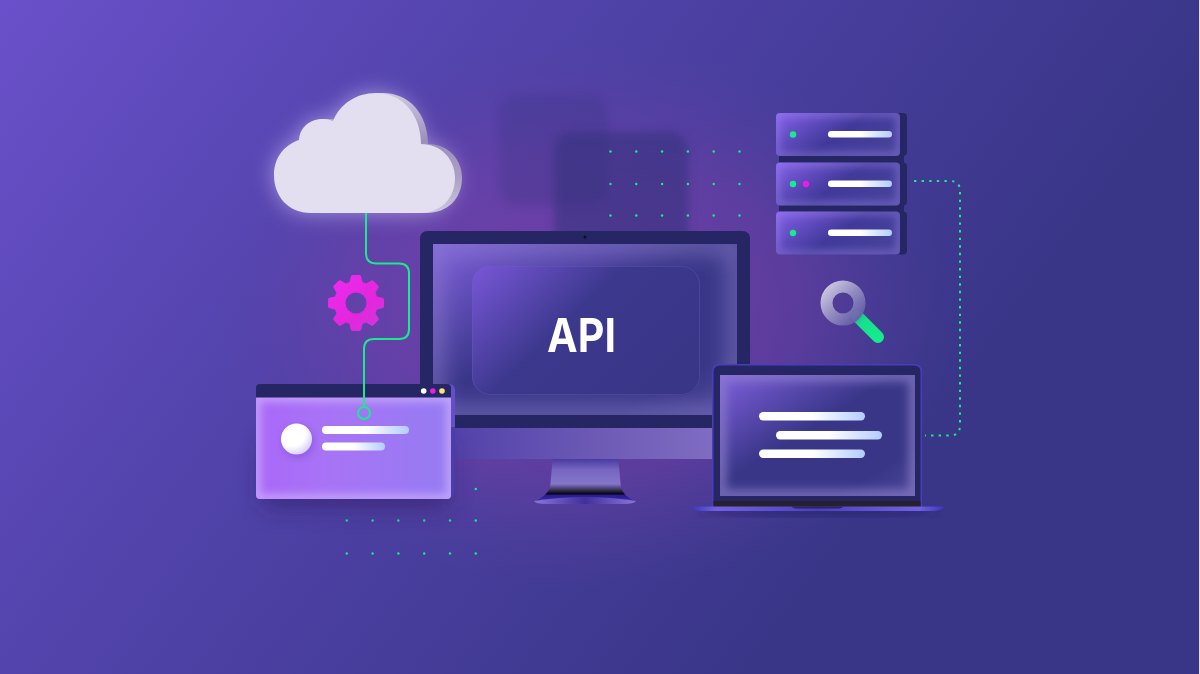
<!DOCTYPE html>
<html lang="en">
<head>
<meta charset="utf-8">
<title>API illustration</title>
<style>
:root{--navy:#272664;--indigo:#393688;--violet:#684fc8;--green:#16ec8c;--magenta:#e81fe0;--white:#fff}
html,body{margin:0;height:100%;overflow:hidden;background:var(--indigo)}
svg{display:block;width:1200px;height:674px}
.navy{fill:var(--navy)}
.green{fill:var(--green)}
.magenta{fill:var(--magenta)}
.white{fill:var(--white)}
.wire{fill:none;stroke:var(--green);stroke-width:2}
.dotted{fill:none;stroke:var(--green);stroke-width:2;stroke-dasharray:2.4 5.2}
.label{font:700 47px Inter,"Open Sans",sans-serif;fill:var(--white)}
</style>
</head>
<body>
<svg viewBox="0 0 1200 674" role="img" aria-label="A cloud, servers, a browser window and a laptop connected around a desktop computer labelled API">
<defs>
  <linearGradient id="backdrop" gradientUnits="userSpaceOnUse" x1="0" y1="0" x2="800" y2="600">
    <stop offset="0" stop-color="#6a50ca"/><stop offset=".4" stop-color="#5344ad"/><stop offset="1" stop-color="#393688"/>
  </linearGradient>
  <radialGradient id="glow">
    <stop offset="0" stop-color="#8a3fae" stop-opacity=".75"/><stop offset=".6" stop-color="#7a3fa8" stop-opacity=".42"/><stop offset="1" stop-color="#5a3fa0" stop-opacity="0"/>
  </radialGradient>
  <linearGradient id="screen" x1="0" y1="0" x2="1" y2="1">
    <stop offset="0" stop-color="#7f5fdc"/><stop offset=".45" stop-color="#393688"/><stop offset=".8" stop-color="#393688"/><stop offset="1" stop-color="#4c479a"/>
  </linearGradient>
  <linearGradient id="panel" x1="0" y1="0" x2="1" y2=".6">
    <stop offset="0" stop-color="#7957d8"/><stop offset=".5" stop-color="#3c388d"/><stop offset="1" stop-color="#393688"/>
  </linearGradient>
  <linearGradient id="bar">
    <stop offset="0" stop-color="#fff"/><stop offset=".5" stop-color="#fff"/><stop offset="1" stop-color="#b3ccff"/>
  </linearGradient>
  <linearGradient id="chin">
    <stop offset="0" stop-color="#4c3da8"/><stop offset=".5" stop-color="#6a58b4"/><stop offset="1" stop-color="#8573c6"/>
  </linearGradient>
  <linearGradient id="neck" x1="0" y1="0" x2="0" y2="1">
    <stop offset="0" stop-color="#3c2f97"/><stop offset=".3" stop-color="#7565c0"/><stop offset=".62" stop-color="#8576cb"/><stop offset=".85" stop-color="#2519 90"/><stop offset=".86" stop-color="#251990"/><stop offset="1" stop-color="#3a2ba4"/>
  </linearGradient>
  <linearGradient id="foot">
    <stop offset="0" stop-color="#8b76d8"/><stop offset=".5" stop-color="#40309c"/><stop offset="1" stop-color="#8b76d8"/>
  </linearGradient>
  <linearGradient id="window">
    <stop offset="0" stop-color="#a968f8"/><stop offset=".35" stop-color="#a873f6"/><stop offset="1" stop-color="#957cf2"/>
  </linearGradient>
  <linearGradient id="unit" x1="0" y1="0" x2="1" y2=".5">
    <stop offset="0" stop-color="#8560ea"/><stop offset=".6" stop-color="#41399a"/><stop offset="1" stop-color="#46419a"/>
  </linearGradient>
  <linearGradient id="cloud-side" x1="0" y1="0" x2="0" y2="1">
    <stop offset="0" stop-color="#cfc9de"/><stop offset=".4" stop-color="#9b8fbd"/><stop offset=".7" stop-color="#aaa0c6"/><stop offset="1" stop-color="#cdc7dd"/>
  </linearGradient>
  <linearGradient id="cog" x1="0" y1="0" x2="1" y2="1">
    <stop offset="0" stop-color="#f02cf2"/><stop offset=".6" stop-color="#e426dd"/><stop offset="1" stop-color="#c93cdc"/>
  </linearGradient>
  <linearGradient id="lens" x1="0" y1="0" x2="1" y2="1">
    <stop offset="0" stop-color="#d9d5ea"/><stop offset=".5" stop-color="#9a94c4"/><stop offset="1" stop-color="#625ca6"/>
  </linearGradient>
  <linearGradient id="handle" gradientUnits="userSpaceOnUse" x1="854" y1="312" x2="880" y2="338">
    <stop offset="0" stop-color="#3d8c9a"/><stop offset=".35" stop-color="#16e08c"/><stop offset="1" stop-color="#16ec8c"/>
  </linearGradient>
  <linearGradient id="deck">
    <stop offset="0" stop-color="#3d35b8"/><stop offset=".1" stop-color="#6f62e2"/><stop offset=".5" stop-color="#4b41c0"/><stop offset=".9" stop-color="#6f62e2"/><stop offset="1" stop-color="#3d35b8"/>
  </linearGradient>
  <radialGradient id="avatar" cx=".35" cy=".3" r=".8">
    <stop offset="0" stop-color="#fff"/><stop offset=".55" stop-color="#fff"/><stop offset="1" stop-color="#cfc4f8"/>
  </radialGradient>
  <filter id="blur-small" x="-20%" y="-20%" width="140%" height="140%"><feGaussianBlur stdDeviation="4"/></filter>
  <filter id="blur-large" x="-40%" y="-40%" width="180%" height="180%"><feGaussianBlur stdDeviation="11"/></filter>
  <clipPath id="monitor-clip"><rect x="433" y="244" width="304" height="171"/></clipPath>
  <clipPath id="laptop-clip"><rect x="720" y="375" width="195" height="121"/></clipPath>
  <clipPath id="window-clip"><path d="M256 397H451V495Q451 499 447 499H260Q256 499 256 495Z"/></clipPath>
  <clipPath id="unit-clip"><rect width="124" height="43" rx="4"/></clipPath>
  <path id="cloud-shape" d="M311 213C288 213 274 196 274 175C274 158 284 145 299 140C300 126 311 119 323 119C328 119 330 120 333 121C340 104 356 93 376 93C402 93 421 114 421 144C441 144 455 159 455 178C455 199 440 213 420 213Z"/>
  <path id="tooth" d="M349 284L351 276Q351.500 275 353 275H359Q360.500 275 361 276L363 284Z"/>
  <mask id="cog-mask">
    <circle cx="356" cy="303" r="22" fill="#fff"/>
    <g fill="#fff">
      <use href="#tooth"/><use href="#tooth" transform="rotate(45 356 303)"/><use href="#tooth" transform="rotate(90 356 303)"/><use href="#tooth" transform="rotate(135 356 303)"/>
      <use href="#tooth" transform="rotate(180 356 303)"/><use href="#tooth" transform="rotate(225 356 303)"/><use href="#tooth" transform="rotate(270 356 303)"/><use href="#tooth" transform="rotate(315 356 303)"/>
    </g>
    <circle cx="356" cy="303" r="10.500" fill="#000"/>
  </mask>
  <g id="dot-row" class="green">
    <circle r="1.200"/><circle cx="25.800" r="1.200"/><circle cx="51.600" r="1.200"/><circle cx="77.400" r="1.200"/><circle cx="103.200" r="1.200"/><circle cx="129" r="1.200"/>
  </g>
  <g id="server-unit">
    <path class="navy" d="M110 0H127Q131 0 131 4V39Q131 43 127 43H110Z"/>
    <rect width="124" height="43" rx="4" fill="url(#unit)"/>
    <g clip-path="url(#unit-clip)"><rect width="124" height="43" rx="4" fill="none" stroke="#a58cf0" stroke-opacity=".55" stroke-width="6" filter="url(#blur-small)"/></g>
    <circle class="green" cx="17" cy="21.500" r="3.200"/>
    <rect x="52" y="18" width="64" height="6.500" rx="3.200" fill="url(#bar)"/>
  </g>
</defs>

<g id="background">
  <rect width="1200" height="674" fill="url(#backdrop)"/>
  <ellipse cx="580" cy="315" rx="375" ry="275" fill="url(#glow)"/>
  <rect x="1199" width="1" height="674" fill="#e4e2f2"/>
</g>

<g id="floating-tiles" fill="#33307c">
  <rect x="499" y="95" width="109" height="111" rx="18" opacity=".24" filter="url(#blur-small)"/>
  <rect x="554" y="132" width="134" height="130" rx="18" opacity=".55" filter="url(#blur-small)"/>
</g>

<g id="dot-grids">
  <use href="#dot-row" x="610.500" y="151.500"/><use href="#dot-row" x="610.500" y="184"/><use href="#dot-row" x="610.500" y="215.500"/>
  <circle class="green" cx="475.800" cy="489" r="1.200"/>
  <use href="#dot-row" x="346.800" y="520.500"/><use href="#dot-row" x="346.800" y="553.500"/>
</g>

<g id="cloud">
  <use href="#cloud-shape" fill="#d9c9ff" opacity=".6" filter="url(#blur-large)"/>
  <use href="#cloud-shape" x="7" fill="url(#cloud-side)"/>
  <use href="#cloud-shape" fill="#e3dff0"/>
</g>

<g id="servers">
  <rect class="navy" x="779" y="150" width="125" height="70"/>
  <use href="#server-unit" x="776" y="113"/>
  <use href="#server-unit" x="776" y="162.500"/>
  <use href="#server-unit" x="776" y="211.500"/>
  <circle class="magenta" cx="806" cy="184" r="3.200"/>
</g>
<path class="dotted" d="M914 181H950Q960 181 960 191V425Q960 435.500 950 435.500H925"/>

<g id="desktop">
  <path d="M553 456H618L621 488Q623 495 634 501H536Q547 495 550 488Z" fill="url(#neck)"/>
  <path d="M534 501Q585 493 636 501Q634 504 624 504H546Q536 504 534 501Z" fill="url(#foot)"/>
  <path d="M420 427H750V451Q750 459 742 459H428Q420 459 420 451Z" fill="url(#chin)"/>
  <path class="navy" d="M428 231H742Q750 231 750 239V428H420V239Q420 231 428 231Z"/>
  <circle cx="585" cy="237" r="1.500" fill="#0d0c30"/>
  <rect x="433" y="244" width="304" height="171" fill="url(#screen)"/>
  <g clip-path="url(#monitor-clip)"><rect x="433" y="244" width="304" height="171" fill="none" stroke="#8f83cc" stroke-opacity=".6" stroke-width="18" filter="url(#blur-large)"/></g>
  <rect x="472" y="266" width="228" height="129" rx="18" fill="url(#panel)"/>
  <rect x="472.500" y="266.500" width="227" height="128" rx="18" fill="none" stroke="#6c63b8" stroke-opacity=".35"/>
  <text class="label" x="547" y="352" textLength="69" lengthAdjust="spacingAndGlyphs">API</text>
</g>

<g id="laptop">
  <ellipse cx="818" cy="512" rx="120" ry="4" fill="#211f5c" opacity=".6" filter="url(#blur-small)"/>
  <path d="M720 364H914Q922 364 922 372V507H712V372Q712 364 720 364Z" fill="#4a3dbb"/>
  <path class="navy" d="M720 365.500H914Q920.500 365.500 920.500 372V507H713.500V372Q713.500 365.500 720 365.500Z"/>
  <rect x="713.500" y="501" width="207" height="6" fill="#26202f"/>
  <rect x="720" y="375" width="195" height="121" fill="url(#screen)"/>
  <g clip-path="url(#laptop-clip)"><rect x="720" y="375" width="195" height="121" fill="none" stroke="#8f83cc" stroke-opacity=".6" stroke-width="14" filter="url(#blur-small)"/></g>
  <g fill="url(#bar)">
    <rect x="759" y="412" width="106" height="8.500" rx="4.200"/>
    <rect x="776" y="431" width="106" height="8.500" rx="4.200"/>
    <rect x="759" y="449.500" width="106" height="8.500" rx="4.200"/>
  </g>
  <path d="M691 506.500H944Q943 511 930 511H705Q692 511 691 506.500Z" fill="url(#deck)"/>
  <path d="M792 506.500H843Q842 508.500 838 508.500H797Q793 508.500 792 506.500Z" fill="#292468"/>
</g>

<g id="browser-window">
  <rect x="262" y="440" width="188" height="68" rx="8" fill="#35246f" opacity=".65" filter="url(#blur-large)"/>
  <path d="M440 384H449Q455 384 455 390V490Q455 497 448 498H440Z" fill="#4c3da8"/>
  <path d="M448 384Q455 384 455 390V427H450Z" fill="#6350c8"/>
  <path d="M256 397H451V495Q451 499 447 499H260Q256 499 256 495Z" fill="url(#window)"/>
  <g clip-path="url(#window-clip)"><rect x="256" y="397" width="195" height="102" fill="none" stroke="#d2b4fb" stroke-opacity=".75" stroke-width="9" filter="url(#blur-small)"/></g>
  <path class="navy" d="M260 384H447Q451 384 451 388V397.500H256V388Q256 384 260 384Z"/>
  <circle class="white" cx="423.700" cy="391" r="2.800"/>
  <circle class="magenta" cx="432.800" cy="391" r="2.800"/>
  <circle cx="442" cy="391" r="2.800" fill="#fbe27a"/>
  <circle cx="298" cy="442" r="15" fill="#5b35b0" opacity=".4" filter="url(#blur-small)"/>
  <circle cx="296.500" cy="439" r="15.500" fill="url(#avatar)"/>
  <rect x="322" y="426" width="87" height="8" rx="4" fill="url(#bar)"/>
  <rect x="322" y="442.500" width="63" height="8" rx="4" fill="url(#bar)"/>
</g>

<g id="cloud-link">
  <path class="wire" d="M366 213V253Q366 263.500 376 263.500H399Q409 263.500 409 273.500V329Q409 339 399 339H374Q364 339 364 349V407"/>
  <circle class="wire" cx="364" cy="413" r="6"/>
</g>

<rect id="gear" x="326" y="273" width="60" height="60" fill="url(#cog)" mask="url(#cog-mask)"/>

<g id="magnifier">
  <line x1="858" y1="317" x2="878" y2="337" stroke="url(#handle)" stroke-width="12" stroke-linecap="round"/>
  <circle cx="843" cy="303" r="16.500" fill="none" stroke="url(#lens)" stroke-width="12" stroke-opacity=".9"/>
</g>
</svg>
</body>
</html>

━━━

Exercise directions. Among the lines above, find those with the string "cloud" and copy them.

Exercise output.
<svg viewBox="0 0 1200 674" role="img" aria-label="A cloud, servers, a browser window and a laptop connected around a desktop computer labelled API">
  <linearGradient id="cloud-side" x1="0" y1="0" x2="0" y2="1">
  <path id="cloud-shape" d="M311 213C288 213 274 196 274 175C274 158 284 145 299 140C300 126 311 119 323 119C328 119 330 120 333 121C340 104 356 93 376 93C402 93 421 114 421 144C441 144 455 159 455 178C455 199 440 213 420 213Z"/>
<g id="cloud">
  <use href="#cloud-shape" fill="#d9c9ff" opacity=".6" filter="url(#blur-large)"/>
  <use href="#cloud-shape" x="7" fill="url(#cloud-side)"/>
  <use href="#cloud-shape" fill="#e3dff0"/>
<g id="cloud-link">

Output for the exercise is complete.